“Don’t commit to goals”? What does that mean?
I just got off the phone with a student that’s having a hard time meeting their academic goals. And I gave him the solution, and I’m going to give it to you too. It’s really simple, don’t commit to goals. Now, before I get into an online vigorous debate or perhaps get some fierce objections from any successful life coaches out there, let me explain. Whenever I hear a student say something like, “Andre, I’m going to pass my exam in three months,” or, “I made a commitment to myself and I’m going to get honors on my exam,” or maybe it’s a fitness school like, “I’m going to lose or gain 10 pounds.” I caution them. Don’t commit to goals, commit to activities.
And ideally, you want those activities to be totally within your control. That way, you either do it or you don’t. And if you don’t, you got nobody to blame but yourself. You see, if you commit to a certain outcome, without even realizing it, you may be setting yourself up for failure. Your brain may already have subconscious justifications or excuses as I like to call them for you not meeting that goal. “I didn’t get honors because I got the tough version of the exam.” Or, “I didn’t pass because my boss overloaded me with a project.” Or, “I didn’t pass because…” Well, you fill in the blank.
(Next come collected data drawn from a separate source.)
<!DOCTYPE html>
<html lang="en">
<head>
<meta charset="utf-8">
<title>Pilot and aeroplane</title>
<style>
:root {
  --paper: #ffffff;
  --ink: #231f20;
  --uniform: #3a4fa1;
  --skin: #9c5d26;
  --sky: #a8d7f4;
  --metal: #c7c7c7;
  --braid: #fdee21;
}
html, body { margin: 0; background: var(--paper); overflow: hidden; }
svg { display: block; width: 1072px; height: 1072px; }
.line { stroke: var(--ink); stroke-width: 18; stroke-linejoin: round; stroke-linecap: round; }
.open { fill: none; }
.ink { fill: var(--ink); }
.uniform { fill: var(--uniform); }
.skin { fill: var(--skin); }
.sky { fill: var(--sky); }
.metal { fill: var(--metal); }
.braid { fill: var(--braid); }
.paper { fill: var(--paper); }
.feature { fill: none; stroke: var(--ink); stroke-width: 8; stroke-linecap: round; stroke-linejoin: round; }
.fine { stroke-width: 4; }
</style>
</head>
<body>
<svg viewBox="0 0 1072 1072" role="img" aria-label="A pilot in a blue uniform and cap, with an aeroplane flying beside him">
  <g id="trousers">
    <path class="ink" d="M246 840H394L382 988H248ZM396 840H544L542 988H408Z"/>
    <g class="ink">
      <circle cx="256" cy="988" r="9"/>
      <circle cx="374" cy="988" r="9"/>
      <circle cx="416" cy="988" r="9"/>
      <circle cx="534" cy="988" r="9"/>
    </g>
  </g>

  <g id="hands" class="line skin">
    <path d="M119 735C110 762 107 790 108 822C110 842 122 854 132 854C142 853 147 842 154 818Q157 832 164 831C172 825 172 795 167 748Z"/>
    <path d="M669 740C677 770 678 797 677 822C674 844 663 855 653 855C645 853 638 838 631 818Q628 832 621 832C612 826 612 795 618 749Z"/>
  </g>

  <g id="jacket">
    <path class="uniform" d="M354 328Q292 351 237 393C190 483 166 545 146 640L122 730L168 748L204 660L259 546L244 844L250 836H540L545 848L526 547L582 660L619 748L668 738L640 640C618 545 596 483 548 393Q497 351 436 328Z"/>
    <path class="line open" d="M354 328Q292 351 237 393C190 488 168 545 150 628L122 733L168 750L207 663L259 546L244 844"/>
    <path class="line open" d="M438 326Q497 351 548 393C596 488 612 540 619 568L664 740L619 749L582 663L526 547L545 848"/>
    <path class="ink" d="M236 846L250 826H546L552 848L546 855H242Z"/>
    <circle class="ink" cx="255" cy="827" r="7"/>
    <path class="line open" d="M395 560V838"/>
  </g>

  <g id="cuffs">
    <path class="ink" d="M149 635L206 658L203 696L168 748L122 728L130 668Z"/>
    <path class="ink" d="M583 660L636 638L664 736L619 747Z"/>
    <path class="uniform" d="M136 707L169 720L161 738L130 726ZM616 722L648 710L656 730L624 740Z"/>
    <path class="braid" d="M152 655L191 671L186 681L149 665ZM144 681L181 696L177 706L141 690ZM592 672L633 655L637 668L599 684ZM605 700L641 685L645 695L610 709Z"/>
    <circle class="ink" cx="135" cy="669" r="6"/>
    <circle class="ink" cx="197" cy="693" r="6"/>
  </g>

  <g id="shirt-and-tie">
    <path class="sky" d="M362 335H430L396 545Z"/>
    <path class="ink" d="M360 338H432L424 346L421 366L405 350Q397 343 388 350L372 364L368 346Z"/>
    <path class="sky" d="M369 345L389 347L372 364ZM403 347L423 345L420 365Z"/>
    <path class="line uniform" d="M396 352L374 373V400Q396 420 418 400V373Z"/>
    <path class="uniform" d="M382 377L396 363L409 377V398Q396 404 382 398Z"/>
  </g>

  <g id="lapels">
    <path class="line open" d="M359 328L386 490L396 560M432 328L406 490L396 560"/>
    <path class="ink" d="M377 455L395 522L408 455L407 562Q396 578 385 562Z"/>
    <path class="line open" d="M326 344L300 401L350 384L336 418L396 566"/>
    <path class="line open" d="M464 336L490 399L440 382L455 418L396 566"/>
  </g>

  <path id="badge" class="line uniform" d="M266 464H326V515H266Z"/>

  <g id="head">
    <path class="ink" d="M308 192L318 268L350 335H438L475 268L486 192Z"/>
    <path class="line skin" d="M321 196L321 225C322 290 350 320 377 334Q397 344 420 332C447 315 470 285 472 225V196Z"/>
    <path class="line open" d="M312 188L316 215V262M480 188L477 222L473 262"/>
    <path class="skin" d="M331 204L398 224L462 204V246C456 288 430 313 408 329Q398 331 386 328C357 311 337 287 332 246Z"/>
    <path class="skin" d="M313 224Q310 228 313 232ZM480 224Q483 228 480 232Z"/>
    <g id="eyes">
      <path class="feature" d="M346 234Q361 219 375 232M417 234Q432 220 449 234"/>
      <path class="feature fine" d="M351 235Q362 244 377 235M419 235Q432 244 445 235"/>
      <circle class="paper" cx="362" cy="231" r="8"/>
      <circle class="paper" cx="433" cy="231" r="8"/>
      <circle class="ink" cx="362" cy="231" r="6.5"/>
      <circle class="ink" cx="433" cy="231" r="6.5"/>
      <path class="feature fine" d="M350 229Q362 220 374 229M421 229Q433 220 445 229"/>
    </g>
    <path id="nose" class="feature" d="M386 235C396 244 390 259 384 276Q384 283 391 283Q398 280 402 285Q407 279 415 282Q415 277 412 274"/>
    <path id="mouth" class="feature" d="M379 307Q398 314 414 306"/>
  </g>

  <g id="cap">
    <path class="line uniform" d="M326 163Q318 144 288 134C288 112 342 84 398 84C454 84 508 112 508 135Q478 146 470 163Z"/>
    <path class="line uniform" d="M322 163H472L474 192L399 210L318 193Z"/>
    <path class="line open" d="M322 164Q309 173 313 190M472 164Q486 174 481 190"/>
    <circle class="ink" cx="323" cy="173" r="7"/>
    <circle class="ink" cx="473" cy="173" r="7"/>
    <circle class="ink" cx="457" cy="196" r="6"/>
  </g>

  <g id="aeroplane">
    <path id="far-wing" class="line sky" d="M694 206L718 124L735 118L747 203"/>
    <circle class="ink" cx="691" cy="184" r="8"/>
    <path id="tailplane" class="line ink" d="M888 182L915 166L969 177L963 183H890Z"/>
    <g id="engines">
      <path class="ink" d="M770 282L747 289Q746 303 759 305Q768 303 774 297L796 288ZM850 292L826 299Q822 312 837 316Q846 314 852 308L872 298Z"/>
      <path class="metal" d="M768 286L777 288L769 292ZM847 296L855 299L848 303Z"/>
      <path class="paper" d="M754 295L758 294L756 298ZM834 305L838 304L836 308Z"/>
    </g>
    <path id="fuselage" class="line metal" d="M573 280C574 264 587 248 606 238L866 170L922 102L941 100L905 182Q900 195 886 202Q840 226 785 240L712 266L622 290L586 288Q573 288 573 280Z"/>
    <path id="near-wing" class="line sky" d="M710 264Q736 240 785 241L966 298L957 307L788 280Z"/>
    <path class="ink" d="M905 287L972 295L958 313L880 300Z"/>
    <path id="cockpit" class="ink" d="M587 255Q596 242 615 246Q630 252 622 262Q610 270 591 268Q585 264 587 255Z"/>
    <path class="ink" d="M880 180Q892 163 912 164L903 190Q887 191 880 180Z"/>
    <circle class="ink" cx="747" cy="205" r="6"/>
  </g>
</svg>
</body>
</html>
So if you don’t commit to a goal, what should you do? Well, obviously you need to start by defining your goal. In other words, what do you want to accomplish? But this is so you can plan. Next, you got to ask yourself, “What activities do I need to do to put myself in the best position to meet that goal?” And then you focus on the activities themselves.
Now, here is the secret, you’re focusing and you’re committing to the activities, not the goal. Now, maybe it’s to study 30 minutes a day. Well, I don’t know too many people that can’t find 30 minutes in a day. So it’s something that you either do or you don’t do. And if you don’t do it, it’s a lot harder to look yourself in the mirror and justify it or justify it to any accountability partners that you may have recruited, which is something else that I recommend. So again, don’t commit to the goal. Figure out what activities you need to do. Commit to the right activities and the goals will take care of themselves.